SACRAMENTO (CN) - A school union president says the ballot language for California's Proposition 14 is slanted to encourage passage in the June primary. Prop. 14, which would send the "top-two" vote-getters or "voter nominated" candidates to the general election, "eliminates the rights of political parties, eliminates the ability to consider independent or write-in candidates in the general election, and eliminates the requirement that candidates identify party preference," according to the complaint in Superior Court.
"Voters will have fewer options, not more," says plaintiff Allan Clark, president of the California Schools Employee Association.
In suing Secretary of State Debra Bowen, Clark says the language in the ballot pamphlet is "false, misleading, or otherwise not fair and impartial."
Clark says the ballot material "unlawfully attempts to use the ballot label and title and summary to persuade voters to adopt Proposition 14 using biased words and phrases that advocate for the measure's adoption rather than merely informing voters about its chief purpose."
Clarks says use of the "non-neutral" words "reform" and "reforming ... place a positive spin on the changes the measure would make."
The ballot language claims that Prop. 14 will promote greater participation in elections, but "nothing in the measure directly impacts voter turnout," Clark says.
He adds that the ballot materials "omit or conceal" information that would cause voters to have concerns about the measure.

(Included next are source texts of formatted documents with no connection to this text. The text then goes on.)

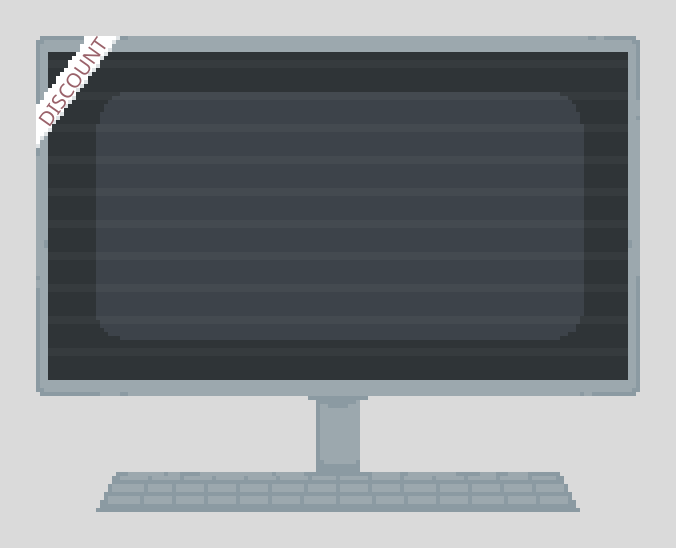
<!DOCTYPE html>
<html lang="en">
<head>
<meta charset="utf-8">
<title>Discount monitor</title>
<style>
:root {
  --backdrop: #dadada;
  --metal: #9ca8ae;
  --metal-shade: #8b9aa2;
  --screen: #2f3437;
  --glow: #3d434a;
  --scanline: #ffffff;
  --ribbon: #ffffff;
  --ribbon-edge: #dfe3e5;
  --label: #9a626a;
}
html, body { margin: 0; background: var(--backdrop); overflow: hidden; }
svg { display: block; width: 676px; height: 548px; }
.pixel { shape-rendering: crispEdges; }
.metal { fill: var(--metal); }
.shade { fill: var(--metal-shade); }
.screen { fill: var(--screen); }
.glow { fill: var(--glow); }
.scanlines { fill: var(--scanline); fill-opacity: .035; }
.ribbon { fill: var(--ribbon); }
.ribbon-edge { fill: var(--ribbon-edge); }
.label { fill: var(--label); font: 400 20px "Noto Sans", "Open Sans", sans-serif; }
</style>
</head>
<body>
<svg viewBox="0 0 676 548" xmlns="http://www.w3.org/2000/svg">
  <defs>
    <rect id="scanline" x="48" width="580" height="8"/>
    <path id="ribbon-shape" d="M88 36H120v4h-4v4h-4v8h-4 v4h-4v4h-4v8h-4 v4h-4v4h-4v8h-4 v4h-4v4h-4v8h-4 v4h-4v4h-4v8h-4 v4h-4v4h-4v8h-4 v4h-4v4h-4v8h-4 v8H36V108 h4v-4h4v-4h4v-8 h4v-4h4v-4h4v-8 h4v-4h4v-4h4v-8 h4v-4h4v-4h4v-8 h4z"/>
    <clipPath id="monitor-area"><rect x="36" y="36" width="604" height="360"/></clipPath>
  </defs>

  <g class="pixel" id="monitor">
    <path class="shade" d="M40 36H636v4h4V392h-4v4H40v-4h-4V40h4z"/>
    <path class="metal" d="M44 40H632v4h4V388h-4v4H44v-4h-4V44h4z"/>
    <path class="metal" d="M128 36H588v4H128zM128 392H580v4H128zM36 156h4V276h-4zM636 120h4V276h-4z"/>
    <path class="shade" d="M44 240h4v8h-4zM628 240h4v8h-4zM592 36h4v4h-4zM68 392h4v4h-4zM604 392h4v4h-4z"/>
    <path class="metal" d="M596 36h8v4h-8zM100 392h20v4h-20zM584 392h8v4h-8zM636 100h4v16h-4zM36 280h4v8h-4z"/>
    <rect class="screen" x="48" y="52" width="580" height="328"/>
    <path class="glow" d="M120 92H560v4h8v4h4v4h4v8h4v12h4V316h-4v8h-4v8h-8v4h-8v4H120v-4h-12v-4h-4v-4h-4v-8h-4V124h4v-12h4v-8h4v-4h4v-4h8z"/>
    <g class="scanlines">
      <use href="#scanline" y="60"/>
      <use href="#scanline" y="92"/>
      <use href="#scanline" y="124"/>
      <use href="#scanline" y="156"/>
      <use href="#scanline" y="188"/>
      <use href="#scanline" y="220"/>
      <use href="#scanline" y="252"/>
      <use href="#scanline" y="284"/>
      <use href="#scanline" y="316"/>
      <use href="#scanline" y="348"/>
    </g>
  </g>

  <g class="pixel" id="stand">
    <path class="shade" d="M308 396h60v4h-8v72h-44v-72h-8z"/>
    <path class="metal" d="M320 404h8v4h20v-4h8v-4h4v60h-4v4h-32v-4h-4v-56z"/>
  </g>

  <g class="pixel" id="keyboard">
    <path class="shade" d="M116 472H560v4h4v8h4v8h4v8h4v8h4v4H96v-4h4v-8h4v-8h4v-8h4v-8h4z"/>
    <path class="metal" d="M120 476H556v4H120zM112 484H564v8H112zM108 496H568v8H108z"/>
    <path class="metal" d="M128 472h36v4h-36zM168 472h12v4h-12zM200 472h72v4h-72zM276 472h28v4h-28zM372 472h28v4h-28zM408 472h48v4h-48zM480 472h16v4h-16zM508 472h20v4h-20z"/>
    <path class="shade" id="key-gaps-top" d="M148 476h4v4h-4zM180 476h4v4h-4zM212 476h4v4h-4zM244 476h4v4h-4zM276 476h4v4h-4zM308 472h4v8h-4zM336 472h4v8h-4zM368 476h4v4h-4zM400 476h4v4h-4zM432 476h4v4h-4zM464 476h4v4h-4zM496 476h4v4h-4zM528 476h4v4h-4z"/>
    <path class="shade" id="key-gaps-middle" d="M144 484h4v8h-4zM172 484h4v8h-4zM204 484h4v8h-4zM236 484h4v8h-4zM268 484h4v8h-4zM304 484h4v8h-4zM336 484h4v8h-4zM368 484h4v8h-4zM400 484h4v8h-4zM436 484h4v8h-4zM468 484h4v8h-4zM500 484h4v8h-4zM532 484h4v8h-4z"/>
    <path class="shade" id="key-gaps-bottom" d="M140 496h4v8h-4zM172 496h4v8h-4zM204 496h4v8h-4zM236 496h4v8h-4zM268 496h4v8h-4zM300 496h4v8h-4zM336 496h4v8h-4zM372 496h4v8h-4zM404 496h4v8h-4zM436 496h4v8h-4zM468 496h4v8h-4zM504 496h4v8h-4zM536 496h4v8h-4z"/>
  </g>

  <g id="discount-ribbon">
    <g class="pixel" clip-path="url(#monitor-area)">
      <use class="ribbon-edge" href="#ribbon-shape" x="-4"/>
    </g>
    <use class="pixel ribbon-edge" href="#ribbon-shape"/>
    <g class="pixel" clip-path="url(#monitor-area)">
      <use class="ribbon" href="#ribbon-shape" x="-4"/>
      <use class="ribbon" href="#ribbon-shape" y="-4"/>
    </g>
    <text class="label" transform="translate(49 128) rotate(-54.7)" textLength="103" lengthAdjust="spacingAndGlyphs">DISCOUNT</text>
  </g>
</svg>
</body>
</html>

The Elections Code requires the state attorney general to prepare a fair and impartial label, title and summary for all ballot measures, but "the Legislature overrode that requirement for Proposition 14 and instead crafted its own," the complaint states.
Bowen set a March 15 deadline for legal challenges to ballot materials for the June primary.
Clark seeks writ of mandate to force amendment of the ballot label, title and summary. He is represented by Deborah Caplan with Olson Hagel & Fishburn.
Read the Top 8
Sign up for the Top 8, a roundup of the day's top stories delivered directly to your inbox Monday through Friday.